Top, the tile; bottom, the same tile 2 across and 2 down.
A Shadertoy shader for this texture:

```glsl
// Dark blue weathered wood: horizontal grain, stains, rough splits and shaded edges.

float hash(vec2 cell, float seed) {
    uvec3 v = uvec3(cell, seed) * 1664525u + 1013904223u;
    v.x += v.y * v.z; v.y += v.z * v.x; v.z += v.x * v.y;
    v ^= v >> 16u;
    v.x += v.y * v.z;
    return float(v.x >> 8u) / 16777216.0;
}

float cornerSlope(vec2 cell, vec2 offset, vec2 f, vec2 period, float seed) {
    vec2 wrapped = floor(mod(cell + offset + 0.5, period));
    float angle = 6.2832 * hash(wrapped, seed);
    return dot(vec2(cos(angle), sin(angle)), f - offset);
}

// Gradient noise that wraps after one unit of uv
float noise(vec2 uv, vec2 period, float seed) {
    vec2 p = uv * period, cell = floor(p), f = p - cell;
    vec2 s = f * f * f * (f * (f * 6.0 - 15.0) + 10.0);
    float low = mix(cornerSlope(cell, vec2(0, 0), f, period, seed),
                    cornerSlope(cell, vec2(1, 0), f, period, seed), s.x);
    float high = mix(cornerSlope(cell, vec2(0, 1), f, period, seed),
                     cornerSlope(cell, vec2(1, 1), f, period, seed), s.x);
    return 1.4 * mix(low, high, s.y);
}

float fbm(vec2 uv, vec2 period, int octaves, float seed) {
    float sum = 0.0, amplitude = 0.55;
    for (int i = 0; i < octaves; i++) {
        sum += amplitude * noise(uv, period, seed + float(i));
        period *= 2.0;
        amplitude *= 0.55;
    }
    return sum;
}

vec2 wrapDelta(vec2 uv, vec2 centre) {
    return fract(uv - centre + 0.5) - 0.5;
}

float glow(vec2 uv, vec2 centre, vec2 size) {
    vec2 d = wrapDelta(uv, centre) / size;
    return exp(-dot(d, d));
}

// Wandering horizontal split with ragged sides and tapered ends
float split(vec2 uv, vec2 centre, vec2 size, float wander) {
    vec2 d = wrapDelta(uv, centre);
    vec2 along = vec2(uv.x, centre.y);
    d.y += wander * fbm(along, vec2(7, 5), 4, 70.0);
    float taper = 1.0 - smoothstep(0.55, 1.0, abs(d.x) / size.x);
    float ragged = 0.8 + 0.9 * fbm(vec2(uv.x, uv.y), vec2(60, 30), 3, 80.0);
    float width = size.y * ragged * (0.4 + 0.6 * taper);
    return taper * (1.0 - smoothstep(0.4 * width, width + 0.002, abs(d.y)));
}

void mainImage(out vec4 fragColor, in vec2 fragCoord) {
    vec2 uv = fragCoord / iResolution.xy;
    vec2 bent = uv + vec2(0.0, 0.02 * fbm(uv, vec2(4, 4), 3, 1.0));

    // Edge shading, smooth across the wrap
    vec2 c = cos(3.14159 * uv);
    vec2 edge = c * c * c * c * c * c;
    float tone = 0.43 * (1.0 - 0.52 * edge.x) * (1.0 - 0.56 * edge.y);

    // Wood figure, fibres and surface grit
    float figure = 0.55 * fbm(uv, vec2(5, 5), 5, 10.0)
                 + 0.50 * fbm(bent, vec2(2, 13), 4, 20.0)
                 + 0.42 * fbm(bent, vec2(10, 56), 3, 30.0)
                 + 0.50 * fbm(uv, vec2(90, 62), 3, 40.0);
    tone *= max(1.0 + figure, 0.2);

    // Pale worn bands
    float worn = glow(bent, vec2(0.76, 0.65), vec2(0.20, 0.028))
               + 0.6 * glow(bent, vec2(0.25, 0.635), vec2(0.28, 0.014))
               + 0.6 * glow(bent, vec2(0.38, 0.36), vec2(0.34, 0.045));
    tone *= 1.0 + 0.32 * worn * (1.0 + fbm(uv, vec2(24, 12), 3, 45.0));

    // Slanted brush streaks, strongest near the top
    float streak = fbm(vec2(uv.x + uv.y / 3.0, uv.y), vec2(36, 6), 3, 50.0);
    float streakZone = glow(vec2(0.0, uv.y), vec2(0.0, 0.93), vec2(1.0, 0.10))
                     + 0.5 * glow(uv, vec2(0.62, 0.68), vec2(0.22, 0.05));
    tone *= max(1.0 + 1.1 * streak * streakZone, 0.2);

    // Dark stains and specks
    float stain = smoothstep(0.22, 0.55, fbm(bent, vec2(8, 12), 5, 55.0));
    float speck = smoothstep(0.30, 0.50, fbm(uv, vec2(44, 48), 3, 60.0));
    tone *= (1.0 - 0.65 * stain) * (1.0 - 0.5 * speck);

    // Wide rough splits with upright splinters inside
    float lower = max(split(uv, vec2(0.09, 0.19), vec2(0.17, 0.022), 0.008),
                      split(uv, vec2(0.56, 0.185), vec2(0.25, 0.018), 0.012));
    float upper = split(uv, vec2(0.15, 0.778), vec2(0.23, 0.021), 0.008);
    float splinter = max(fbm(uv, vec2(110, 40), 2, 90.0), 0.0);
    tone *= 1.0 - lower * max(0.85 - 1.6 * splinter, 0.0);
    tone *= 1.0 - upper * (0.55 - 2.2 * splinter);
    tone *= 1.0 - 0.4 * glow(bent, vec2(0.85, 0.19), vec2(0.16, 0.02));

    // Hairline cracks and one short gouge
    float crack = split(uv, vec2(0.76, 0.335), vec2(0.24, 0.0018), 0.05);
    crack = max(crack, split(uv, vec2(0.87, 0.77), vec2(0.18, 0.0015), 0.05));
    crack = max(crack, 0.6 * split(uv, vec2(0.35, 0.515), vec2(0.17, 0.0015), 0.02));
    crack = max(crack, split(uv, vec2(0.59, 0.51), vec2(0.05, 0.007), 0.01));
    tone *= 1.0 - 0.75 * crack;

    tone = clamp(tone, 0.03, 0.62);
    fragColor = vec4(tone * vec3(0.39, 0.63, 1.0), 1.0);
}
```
#####
▶ **Your instructions**:
Would you please repeat the entire listing, line for line?

▶ **Solved problem**:
Top, the tile; bottom, the same tile 2 across and 2 down.
A Shadertoy shader for this texture:

```glsl
// Dark blue weathered wood: horizontal grain, stains, rough splits and shaded edges.

float hash(vec2 cell, float seed) {
    uvec3 v = uvec3(cell, seed) * 1664525u + 1013904223u;
    v.x += v.y * v.z; v.y += v.z * v.x; v.z += v.x * v.y;
    v ^= v >> 16u;
    v.x += v.y * v.z;
    return float(v.x >> 8u) / 16777216.0;
}

float cornerSlope(vec2 cell, vec2 offset, vec2 f, vec2 period, float seed) {
    vec2 wrapped = floor(mod(cell + offset + 0.5, period));
    float angle = 6.2832 * hash(wrapped, seed);
    return dot(vec2(cos(angle), sin(angle)), f - offset);
}

// Gradient noise that wraps after one unit of uv
float noise(vec2 uv, vec2 period, float seed) {
    vec2 p = uv * period, cell = floor(p), f = p - cell;
    vec2 s = f * f * f * (f * (f * 6.0 - 15.0) + 10.0);
    float low = mix(cornerSlope(cell, vec2(0, 0), f, period, seed),
                    cornerSlope(cell, vec2(1, 0), f, period, seed), s.x);
    float high = mix(cornerSlope(cell, vec2(0, 1), f, period, seed),
                     cornerSlope(cell, vec2(1, 1), f, period, seed), s.x);
    return 1.4 * mix(low, high, s.y);
}

float fbm(vec2 uv, vec2 period, int octaves, float seed) {
    float sum = 0.0, amplitude = 0.55;
    for (int i = 0; i < octaves; i++) {
        sum += amplitude * noise(uv, period, seed + float(i));
        period *= 2.0;
        amplitude *= 0.55;
    }
    return sum;
}

vec2 wrapDelta(vec2 uv, vec2 centre) {
    return fract(uv - centre + 0.5) - 0.5;
}

float glow(vec2 uv, vec2 centre, vec2 size) {
    vec2 d = wrapDelta(uv, centre) / size;
    return exp(-dot(d, d));
}

// Wandering horizontal split with ragged sides and tapered ends
float split(vec2 uv, vec2 centre, vec2 size, float wander) {
    vec2 d = wrapDelta(uv, centre);
    vec2 along = vec2(uv.x, centre.y);
    d.y += wander * fbm(along, vec2(7, 5), 4, 70.0);
    float taper = 1.0 - smoothstep(0.55, 1.0, abs(d.x) / size.x);
    float ragged = 0.8 + 0.9 * fbm(vec2(uv.x, uv.y), vec2(60, 30), 3, 80.0);
    float width = size.y * ragged * (0.4 + 0.6 * taper);
    return taper * (1.0 - smoothstep(0.4 * width, width + 0.002, abs(d.y)));
}

void mainImage(out vec4 fragColor, in vec2 fragCoord) {
    vec2 uv = fragCoord / iResolution.xy;
    vec2 bent = uv + vec2(0.0, 0.02 * fbm(uv, vec2(4, 4), 3, 1.0));

    // Edge shading, smooth across the wrap
    vec2 c = cos(3.14159 * uv);
    vec2 edge = c * c * c * c * c * c;
    float tone = 0.43 * (1.0 - 0.52 * edge.x) * (1.0 - 0.56 * edge.y);

    // Wood figure, fibres and surface grit
    float figure = 0.55 * fbm(uv, vec2(5, 5), 5, 10.0)
                 + 0.50 * fbm(bent, vec2(2, 13), 4, 20.0)
                 + 0.42 * fbm(bent, vec2(10, 56), 3, 30.0)
                 + 0.50 * fbm(uv, vec2(90, 62), 3, 40.0);
    tone *= max(1.0 + figure, 0.2);

    // Pale worn bands
    float worn = glow(bent, vec2(0.76, 0.65), vec2(0.20, 0.028))
               + 0.6 * glow(bent, vec2(0.25, 0.635), vec2(0.28, 0.014))
               + 0.6 * glow(bent, vec2(0.38, 0.36), vec2(0.34, 0.045));
    tone *= 1.0 + 0.32 * worn * (1.0 + fbm(uv, vec2(24, 12), 3, 45.0));

    // Slanted brush streaks, strongest near the top
    float streak = fbm(vec2(uv.x + uv.y / 3.0, uv.y), vec2(36, 6), 3, 50.0);
    float streakZone = glow(vec2(0.0, uv.y), vec2(0.0, 0.93), vec2(1.0, 0.10))
                     + 0.5 * glow(uv, vec2(0.62, 0.68), vec2(0.22, 0.05));
    tone *= max(1.0 + 1.1 * streak * streakZone, 0.2);

    // Dark stains and specks
    float stain = smoothstep(0.22, 0.55, fbm(bent, vec2(8, 12), 5, 55.0));
    float speck = smoothstep(0.30, 0.50, fbm(uv, vec2(44, 48), 3, 60.0));
    tone *= (1.0 - 0.65 * stain) * (1.0 - 0.5 * speck);

    // Wide rough splits with upright splinters inside
    float lower = max(split(uv, vec2(0.09, 0.19), vec2(0.17, 0.022), 0.008),
                      split(uv, vec2(0.56, 0.185), vec2(0.25, 0.018), 0.012));
    float upper = split(uv, vec2(0.15, 0.778), vec2(0.23, 0.021), 0.008);
    float splinter = max(fbm(uv, vec2(110, 40), 2, 90.0), 0.0);
    tone *= 1.0 - lower * max(0.85 - 1.6 * splinter, 0.0);
    tone *= 1.0 - upper * (0.55 - 2.2 * splinter);
    tone *= 1.0 - 0.4 * glow(bent, vec2(0.85, 0.19), vec2(0.16, 0.02));

    // Hairline cracks and one short gouge
    float crack = split(uv, vec2(0.76, 0.335), vec2(0.24, 0.0018), 0.05);
    crack = max(crack, split(uv, vec2(0.87, 0.77), vec2(0.18, 0.0015), 0.05));
    crack = max(crack, 0.6 * split(uv, vec2(0.35, 0.515), vec2(0.17, 0.0015), 0.02));
    crack = max(crack, split(uv, vec2(0.59, 0.51), vec2(0.05, 0.007), 0.01));
    tone *= 1.0 - 0.75 * crack;

    tone = clamp(tone, 0.03, 0.62);
    fragColor = vec4(tone * vec3(0.39, 0.63, 1.0), 1.0);
}
```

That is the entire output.